[Stored data]
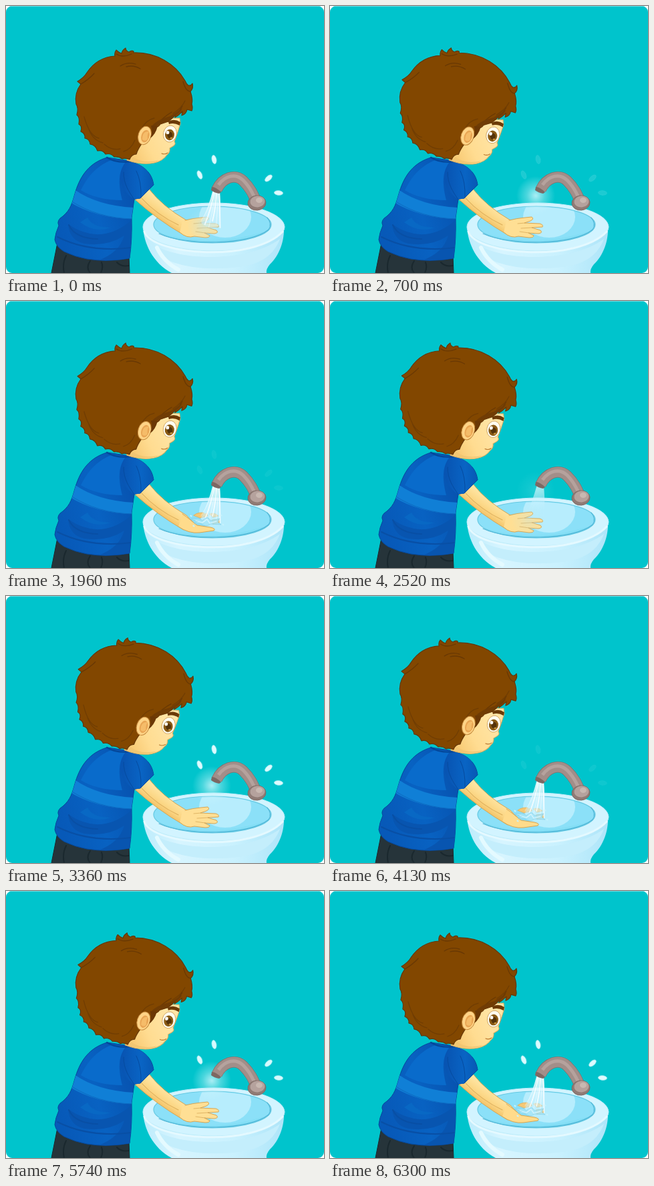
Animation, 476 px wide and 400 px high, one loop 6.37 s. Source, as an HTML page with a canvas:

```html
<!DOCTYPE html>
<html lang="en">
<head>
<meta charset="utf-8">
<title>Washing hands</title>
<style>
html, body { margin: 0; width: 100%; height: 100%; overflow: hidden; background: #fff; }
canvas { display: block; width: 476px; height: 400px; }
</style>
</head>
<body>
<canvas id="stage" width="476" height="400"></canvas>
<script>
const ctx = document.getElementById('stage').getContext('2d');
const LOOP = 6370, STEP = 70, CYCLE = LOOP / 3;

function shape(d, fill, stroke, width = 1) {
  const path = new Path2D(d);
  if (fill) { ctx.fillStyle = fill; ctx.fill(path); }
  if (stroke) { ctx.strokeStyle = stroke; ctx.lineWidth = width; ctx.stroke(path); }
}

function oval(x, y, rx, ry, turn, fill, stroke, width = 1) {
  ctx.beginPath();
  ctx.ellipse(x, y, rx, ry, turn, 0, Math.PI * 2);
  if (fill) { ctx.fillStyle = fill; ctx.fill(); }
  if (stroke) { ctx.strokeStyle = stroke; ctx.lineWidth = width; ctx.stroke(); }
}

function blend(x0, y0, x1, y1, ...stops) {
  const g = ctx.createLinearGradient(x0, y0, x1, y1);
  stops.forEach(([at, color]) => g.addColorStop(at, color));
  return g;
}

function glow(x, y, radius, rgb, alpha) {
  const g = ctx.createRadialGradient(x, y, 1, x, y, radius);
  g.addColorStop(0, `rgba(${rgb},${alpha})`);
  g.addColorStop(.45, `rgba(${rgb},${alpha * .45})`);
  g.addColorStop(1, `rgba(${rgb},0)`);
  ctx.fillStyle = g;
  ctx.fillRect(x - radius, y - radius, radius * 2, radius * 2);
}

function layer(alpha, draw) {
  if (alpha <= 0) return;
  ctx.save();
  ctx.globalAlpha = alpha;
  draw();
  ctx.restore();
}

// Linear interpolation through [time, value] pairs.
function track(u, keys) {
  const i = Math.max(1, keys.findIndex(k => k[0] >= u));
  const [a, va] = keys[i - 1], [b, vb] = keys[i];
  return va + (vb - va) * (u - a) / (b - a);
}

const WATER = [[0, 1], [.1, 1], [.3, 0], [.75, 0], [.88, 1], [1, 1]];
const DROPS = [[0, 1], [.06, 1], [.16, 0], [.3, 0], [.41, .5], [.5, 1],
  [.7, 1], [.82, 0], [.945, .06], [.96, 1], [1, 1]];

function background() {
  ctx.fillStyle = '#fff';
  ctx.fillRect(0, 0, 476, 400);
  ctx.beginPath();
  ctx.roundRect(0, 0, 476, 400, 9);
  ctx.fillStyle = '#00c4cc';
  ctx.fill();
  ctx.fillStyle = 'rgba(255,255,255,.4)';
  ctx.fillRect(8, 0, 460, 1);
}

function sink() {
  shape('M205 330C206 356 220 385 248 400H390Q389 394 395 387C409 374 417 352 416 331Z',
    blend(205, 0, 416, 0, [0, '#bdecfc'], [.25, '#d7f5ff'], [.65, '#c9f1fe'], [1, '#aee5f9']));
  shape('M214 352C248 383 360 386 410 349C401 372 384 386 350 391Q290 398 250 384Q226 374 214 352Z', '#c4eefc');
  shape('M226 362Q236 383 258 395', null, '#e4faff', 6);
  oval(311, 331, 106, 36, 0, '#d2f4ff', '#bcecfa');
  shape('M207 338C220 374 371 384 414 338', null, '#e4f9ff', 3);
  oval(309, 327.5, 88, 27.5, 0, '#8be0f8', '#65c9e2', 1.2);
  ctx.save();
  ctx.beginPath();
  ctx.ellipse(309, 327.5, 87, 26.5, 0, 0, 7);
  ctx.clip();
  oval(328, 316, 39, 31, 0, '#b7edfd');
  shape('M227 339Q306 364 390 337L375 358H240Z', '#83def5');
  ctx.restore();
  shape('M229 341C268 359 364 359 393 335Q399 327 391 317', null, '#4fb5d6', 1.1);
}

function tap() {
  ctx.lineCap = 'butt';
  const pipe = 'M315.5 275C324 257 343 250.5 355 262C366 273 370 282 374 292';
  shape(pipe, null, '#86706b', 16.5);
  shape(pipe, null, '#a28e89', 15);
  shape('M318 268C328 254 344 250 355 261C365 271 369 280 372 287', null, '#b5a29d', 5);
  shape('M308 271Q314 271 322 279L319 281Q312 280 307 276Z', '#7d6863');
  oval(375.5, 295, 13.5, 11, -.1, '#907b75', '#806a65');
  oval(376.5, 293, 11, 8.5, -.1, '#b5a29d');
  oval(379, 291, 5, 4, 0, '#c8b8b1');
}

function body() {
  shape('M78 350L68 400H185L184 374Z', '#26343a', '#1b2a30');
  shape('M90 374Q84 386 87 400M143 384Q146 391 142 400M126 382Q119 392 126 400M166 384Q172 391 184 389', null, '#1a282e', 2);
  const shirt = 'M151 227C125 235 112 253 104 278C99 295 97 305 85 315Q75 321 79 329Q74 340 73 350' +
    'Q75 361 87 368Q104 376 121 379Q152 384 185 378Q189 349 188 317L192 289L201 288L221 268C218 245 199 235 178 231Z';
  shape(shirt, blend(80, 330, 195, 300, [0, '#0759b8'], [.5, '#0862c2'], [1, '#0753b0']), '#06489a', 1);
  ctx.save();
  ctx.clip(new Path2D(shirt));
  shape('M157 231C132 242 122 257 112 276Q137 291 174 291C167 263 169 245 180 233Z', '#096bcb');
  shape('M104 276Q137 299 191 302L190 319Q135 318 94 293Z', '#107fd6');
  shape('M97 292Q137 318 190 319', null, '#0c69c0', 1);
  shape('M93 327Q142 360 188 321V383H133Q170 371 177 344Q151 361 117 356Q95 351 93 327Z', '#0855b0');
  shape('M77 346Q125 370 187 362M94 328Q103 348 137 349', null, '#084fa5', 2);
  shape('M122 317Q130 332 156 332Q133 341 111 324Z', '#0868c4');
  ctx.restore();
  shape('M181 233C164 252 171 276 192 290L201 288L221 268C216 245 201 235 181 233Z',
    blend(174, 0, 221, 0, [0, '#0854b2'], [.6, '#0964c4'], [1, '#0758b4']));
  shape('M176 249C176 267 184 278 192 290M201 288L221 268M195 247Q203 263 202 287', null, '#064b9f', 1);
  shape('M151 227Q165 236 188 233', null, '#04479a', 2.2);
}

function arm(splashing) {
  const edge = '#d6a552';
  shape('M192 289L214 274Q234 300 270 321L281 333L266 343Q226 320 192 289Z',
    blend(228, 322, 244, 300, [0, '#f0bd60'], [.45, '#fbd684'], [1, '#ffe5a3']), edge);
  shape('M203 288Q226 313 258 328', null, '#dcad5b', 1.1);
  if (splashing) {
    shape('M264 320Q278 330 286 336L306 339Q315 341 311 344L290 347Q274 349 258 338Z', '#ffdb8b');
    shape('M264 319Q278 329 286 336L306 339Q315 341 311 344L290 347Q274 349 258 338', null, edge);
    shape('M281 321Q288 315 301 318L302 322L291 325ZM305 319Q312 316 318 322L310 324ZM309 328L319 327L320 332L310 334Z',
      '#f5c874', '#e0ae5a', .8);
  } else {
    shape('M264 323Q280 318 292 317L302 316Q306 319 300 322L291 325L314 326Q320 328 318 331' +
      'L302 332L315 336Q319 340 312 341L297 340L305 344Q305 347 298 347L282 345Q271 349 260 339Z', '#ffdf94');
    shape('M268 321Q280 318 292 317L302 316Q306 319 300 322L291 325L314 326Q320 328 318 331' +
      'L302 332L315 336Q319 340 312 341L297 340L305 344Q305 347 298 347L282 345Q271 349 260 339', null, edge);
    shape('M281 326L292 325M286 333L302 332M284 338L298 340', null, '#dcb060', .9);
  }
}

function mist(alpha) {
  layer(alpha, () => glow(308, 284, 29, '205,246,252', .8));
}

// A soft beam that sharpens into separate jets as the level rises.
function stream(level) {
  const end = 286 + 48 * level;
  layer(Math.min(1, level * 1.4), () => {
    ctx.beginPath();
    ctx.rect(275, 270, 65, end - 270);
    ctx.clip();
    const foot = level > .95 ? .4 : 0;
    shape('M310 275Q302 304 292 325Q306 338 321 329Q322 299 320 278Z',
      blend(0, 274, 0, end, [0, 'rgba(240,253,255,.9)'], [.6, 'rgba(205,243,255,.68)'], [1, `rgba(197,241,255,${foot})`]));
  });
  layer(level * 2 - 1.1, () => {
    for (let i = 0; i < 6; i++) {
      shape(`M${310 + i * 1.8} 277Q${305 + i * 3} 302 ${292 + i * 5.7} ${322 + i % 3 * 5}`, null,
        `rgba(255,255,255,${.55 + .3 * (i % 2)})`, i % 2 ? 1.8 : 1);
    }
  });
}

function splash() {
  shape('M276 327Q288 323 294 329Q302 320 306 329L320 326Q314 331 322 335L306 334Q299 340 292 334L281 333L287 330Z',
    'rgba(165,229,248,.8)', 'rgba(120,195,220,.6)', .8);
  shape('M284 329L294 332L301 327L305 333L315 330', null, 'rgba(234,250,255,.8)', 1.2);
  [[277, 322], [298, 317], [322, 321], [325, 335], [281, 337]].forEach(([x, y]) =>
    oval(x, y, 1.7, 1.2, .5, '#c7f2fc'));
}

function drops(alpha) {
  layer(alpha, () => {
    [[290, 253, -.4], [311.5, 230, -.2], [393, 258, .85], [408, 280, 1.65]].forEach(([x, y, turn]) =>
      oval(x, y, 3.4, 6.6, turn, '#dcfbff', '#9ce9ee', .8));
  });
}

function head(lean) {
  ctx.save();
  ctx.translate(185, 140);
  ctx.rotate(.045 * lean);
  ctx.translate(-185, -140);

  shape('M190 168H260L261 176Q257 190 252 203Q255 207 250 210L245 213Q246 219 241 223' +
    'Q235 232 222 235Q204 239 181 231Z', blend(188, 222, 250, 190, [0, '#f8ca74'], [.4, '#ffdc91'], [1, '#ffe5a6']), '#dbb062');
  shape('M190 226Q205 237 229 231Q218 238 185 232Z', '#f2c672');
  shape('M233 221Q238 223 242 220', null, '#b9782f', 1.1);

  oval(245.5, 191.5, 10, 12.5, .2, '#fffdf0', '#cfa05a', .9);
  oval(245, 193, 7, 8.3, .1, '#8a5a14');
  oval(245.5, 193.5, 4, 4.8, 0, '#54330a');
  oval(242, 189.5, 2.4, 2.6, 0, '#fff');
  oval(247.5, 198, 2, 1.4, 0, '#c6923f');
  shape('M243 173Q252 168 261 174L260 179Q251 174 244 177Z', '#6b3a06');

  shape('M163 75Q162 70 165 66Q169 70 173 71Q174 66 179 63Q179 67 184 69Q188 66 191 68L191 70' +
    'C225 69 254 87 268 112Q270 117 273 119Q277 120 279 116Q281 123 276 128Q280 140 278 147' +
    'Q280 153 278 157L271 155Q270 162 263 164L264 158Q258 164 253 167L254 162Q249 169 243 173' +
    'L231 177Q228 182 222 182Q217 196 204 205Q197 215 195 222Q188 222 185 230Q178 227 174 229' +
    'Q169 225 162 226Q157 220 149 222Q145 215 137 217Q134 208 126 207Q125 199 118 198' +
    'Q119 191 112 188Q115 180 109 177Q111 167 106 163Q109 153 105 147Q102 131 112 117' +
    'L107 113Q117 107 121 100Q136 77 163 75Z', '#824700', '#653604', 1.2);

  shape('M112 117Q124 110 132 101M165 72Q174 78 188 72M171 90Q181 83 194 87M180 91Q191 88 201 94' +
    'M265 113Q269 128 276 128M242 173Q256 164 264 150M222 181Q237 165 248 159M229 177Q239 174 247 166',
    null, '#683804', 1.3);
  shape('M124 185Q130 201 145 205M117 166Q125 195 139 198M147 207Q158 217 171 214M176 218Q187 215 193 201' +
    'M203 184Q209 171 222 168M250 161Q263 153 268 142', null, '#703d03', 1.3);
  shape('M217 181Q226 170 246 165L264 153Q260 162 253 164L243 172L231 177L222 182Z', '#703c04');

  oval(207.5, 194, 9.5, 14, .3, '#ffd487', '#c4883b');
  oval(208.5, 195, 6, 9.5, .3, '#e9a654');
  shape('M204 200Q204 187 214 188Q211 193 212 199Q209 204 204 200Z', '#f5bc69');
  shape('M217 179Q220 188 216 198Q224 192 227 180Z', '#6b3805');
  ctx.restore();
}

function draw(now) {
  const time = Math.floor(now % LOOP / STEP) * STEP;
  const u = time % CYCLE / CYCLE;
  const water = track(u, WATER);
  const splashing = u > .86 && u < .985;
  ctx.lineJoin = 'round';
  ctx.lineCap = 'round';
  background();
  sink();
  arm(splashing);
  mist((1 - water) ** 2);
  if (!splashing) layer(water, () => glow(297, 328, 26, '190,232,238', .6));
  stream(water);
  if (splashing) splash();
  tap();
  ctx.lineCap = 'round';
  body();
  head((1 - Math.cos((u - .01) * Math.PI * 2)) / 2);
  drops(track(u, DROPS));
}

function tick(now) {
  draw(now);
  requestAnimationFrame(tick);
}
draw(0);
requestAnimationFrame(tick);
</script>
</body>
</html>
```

§ **WORK INSTRUCTIONS**: Every line in the records above that has "width" counts once. Give the total and nothing else.

§ **RESPONSE BELOW**: 7